It is notable that significant technical difficulties were encountered during method development for a recent study with decan-1-ol of adsorption/desorption (OECD 106, Wildlife 2015) using natural standard soils, in that it was not possible to detect sufficient substance and establish equilibrium in non-sterilised soil samples. During method development in preparation for this study, the laboratory reported that after equilibration with soils for 15-minute to 24-hour periods, decan-1-ol dosed into the test vessels was partly or completely transformed into a more polar product, which was clearly distinguishable from the starting material as clear and well separated peaks in the chromatograms. The rate of transformation depends on the soil type. Only after a very short (5-minute) equilibration the parent material remained intact (personal communication, 8 January 2015 from Wildlife International laboratory). Half-lives were not explicitly derived, but chromatograms presented would indicate the half-life of decan-1-ol in the soil test samples was approximately 30 min - 1 hour (silt loam soil); 1 - 2 hours (loamy sand), and 15 - 30 minutes (clay loam). In view of this, it is not technically feasible to attempt any further terrestrial toxicity testing and the absence of existing long-term study data is understandable.

Toxicity to micro-organisms

The terrestrial chemical safety assessment has been conducted using the Equilibrium Partitioning method (EQPM). It is recognised that the aquatic PNEC used in the EQPM does not take into account any indicator for effects in aquatic microorganisms.
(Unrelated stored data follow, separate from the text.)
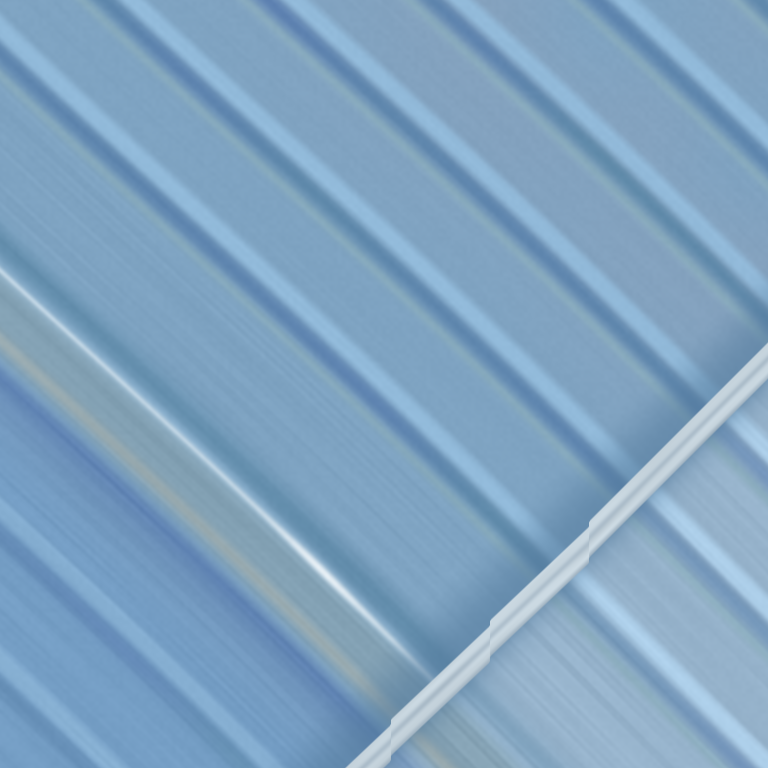
Reproduce this texture procedurally as a WebGL 1 fragment shader.

```glsl
precision highp float;
// Blue ribbed metal sheets running diagonally, crossed by a pale trim strip.
// Ribs are a repeated soft light/dark profile over the distance across the sheet;
// one wider lapped seam with a glint breaks the rhythm.
uniform vec2 u_resolution;

const float SLOPE = 0.96;         // fall of the ribs across the canvas
const float PITCH = 0.2005;       // rib spacing, measured vertically
const float FIRST_RIB = 0.028;
const float LAP_SHIFT = 0.036;    // extra offset of the sheet below the seam
const float LAP_EDGE = 0.50;
const float GLINT_LINE = 0.348;
const float TRIM_TOP = 1.446;     // trim edges, measured along x + y
const float TRIM_BOTTOM = 1.493;
const float JOINT_SPACING = 0.129;
const float STREAKS = 0.022;
const float GRAIN = 0.012;

const vec3 PANEL = vec3(0.495, 0.640, 0.760);
const vec3 PANEL_WARM = vec3(0.535, 0.630, 0.735);
const vec3 PANEL_DEEP = vec3(0.440, 0.610, 0.775);
const vec3 PANEL_LIT = vec3(0.610, 0.715, 0.805);
const vec3 RIB_LIGHT = vec3(0.580, 0.740, 0.865);
const vec3 RIB_LIT = vec3(0.690, 0.825, 0.930);
const vec3 RIB_TEAL = vec3(0.355, 0.530, 0.650);
const vec3 RIB_BLUE = vec3(0.350, 0.490, 0.690);
const vec3 RIB_PALE = vec3(0.555, 0.690, 0.745);
const vec3 SEAM_FACE = vec3(0.510, 0.625, 0.690);
const vec3 SEAM_CREAM = vec3(0.630, 0.685, 0.690);
const vec3 GLINT = vec3(0.930, 0.960, 0.980);
const vec3 SHADOW = vec3(0.320, 0.475, 0.610);
const vec3 TRIM_GREY = vec3(0.640, 0.710, 0.765);
const vec3 TRIM_LIGHT = vec3(0.780, 0.835, 0.870);

float hash(vec2 p) {
  p = fract(p * vec2(0.1031, 0.1137));
  p += dot(p, p.yx + 33.33);
  return fract((p.x + p.y) * p.x * 7.13);
}

float noise(vec2 p) {
  vec2 i = floor(p), f = fract(p);
  f = f * f * (3.0 - 2.0 * f);
  return mix(mix(hash(i), hash(i + vec2(1.0, 0.0)), f.x),
             mix(hash(i + vec2(0.0, 1.0)), hash(i + 1.0), f.x), f.y);
}

// Soft stripe of half width w around c
float band(float x, float c, float w) {
  float k = (x - c) / w;
  return exp(-k * k);
}

// Regular ribs: light crest, dark flank, pale foot
vec3 addRibs(vec3 col, float d, float along, float lit) {
  float lower = step(LAP_EDGE, d);
  float u = (d - FIRST_RIB - LAP_SHIFT * lower) / PITCH;
  float id = floor(u + 0.5);
  float t = (u - id) * PITCH;
  float present = 1.0 - step(0.5, id) * step(id, 2.5);
  float tint = noise(vec2(along * 3.0, id * 7.0 + 40.0));
  vec3 flank = mix(RIB_TEAL, RIB_BLUE, tint);
  float depth = (0.88 - 0.3 * lower) * (1.0 - 0.35 * lit);
  col = mix(col, RIB_PALE, present * (1.0 - lower) * 0.75 * band(t, 0.061, 0.010));
  col = mix(col, flank, present * depth * band(t, 0.034, 0.018));
  float crest = smoothstep(-0.026, -0.006, t) * (1.0 - smoothstep(0.006, 0.024, t));
  return mix(col, mix(RIB_LIGHT, RIB_LIT, lit), present * (0.9 - 0.3 * lower) * crest);
}

// Wide seam: teal hollow, glint, warm face, cream lip, dark lap
vec3 addSeam(vec3 col, float d, float x, float lit) {
  float keep = 1.0 - 0.5 * lit;
  col = mix(col, RIB_TEAL, 0.75 * keep * band(d, 0.312, 0.027));
  float face = smoothstep(0.335, 0.355, d) * (1.0 - smoothstep(0.445, 0.475, d));
  col = mix(col, SEAM_FACE, 0.85 * face);
  col = mix(col, SEAM_CREAM, 0.75 * band(d, 0.440, 0.012));
  float lap = smoothstep(0.462, 0.492, d) * exp(-max(d - 0.492, 0.0) / 0.045);
  col = mix(col, RIB_BLUE, 0.85 * keep * lap);
  float spark = band(x, 0.42, 0.06);
  float halo = 0.45 * band(d, GLINT_LINE, 0.014);
  float core = (0.45 + 0.5 * spark) * band(d, GLINT_LINE, 0.005 + 0.003 * spark);
  col = mix(col, RIB_LIT, halo * keep);
  return mix(col, GLINT, core * (1.0 - lit));
}

void main() {
  vec2 p = gl_FragCoord.xy / u_resolution;
  p.y = 1.0 - p.y;
  float aa = 1.5 / min(u_resolution.x, u_resolution.y);
  float s = p.x + p.y;
  float d = p.y - SLOPE * p.x + 0.008 * sin(s * 3.0 - 1.6);
  float lit = smoothstep(TRIM_TOP, TRIM_BOTTOM, s);

  // Sheet colour drifts from warm at the upper right to deep at the lower left
  vec3 col = mix(PANEL, PANEL_WARM, smoothstep(0.0, 0.8, -d) * noise(p * 5.0 + 9.0));
  col = mix(col, PANEL_DEEP, 0.7 * smoothstep(0.45, 0.65, d));
  col = mix(col, PANEL_LIT, 0.8 * lit);
  col = addRibs(col, d, s, lit);
  col = addSeam(col, d, p.x, lit);

  // Lengthwise streaks and faint grain
  float streak = noise(vec2(d * 150.0 + 200.0, s * 2.5)) - 0.5;
  col += STREAKS * streak * (0.5 + lit + smoothstep(0.0, 0.2, d));
  col += GRAIN * (noise(p * 190.0) - 0.5);

  // Trim shadows on both sides
  col = mix(col, SHADOW, 0.55 * (1.0 - lit) * smoothstep(1.33, TRIM_TOP, s));
  col = mix(col, SHADOW, 0.5 * lit * exp(-max(s - TRIM_BOTTOM, 0.0) / 0.022));

  // Trim of overlapping lengths, stepping at each joint
  float j = fract((p.x - 0.51) / JOINT_SPACING);
  float stepOut = (j - smoothstep(1.0 - aa / JOINT_SPACING, 1.0, j)) * step(p.x, 0.77);
  float q = s - 0.007 * stepOut;
  float trim = smoothstep(TRIM_TOP - aa, TRIM_TOP + aa, q)
             * (1.0 - smoothstep(TRIM_BOTTOM - aa, TRIM_BOTTOM + aa, q));
  float across = (q - TRIM_TOP) / (TRIM_BOTTOM - TRIM_TOP);
  vec3 strip = mix(TRIM_LIGHT, TRIM_GREY, 0.8 * band(across, 0.45, 0.12) + smoothstep(0.78, 1.0, across));
  strip += 0.05 * (noise(vec2(across * 5.0, p.x * 14.0)) - 0.5);
  gl_FragColor = vec4(mix(col, strip, trim), 1.0);
}
```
However, analogous alcohols within the Category are very rapidly biodegradable and show no significant inhibitory effects on respiration of activated sludge or specific microbial strains relevant to WWTP, at or above the limit of solubility (based on inhibition tests and lack of toxicity in ready biodegradability test). A lack of toxicity to soil microbiota was suggested by a recent experimental finding associated with a recent study of adsorption/desorption (OECD 106, Wildlife International, 2015) using decan-1-ol. Significant technical difficulties were encountered during method development for this study using natural standard soils, in that it was not possible to detect sufficient substance and establish equilibrium in non-sterilised soil samples.Therefore it is unlikely that the PNECterrestrial based on aquatic ecotoxicity test results would not be protective for terrestrial microorganisms. The chemical safety assessment using EQPM does not suggest any unacceptable risks for the terrestrial compartment.

Therefore, further toxicity testing with terrestrial microorganisms does not need to be conducted.

Toxicity to birds

In accordance with Column 2 of REACH Annex X, studies on long-term or reproductive toxicity to birds (required in section 9.6.1) do not need to be conducted due to the availability of relevant existing data.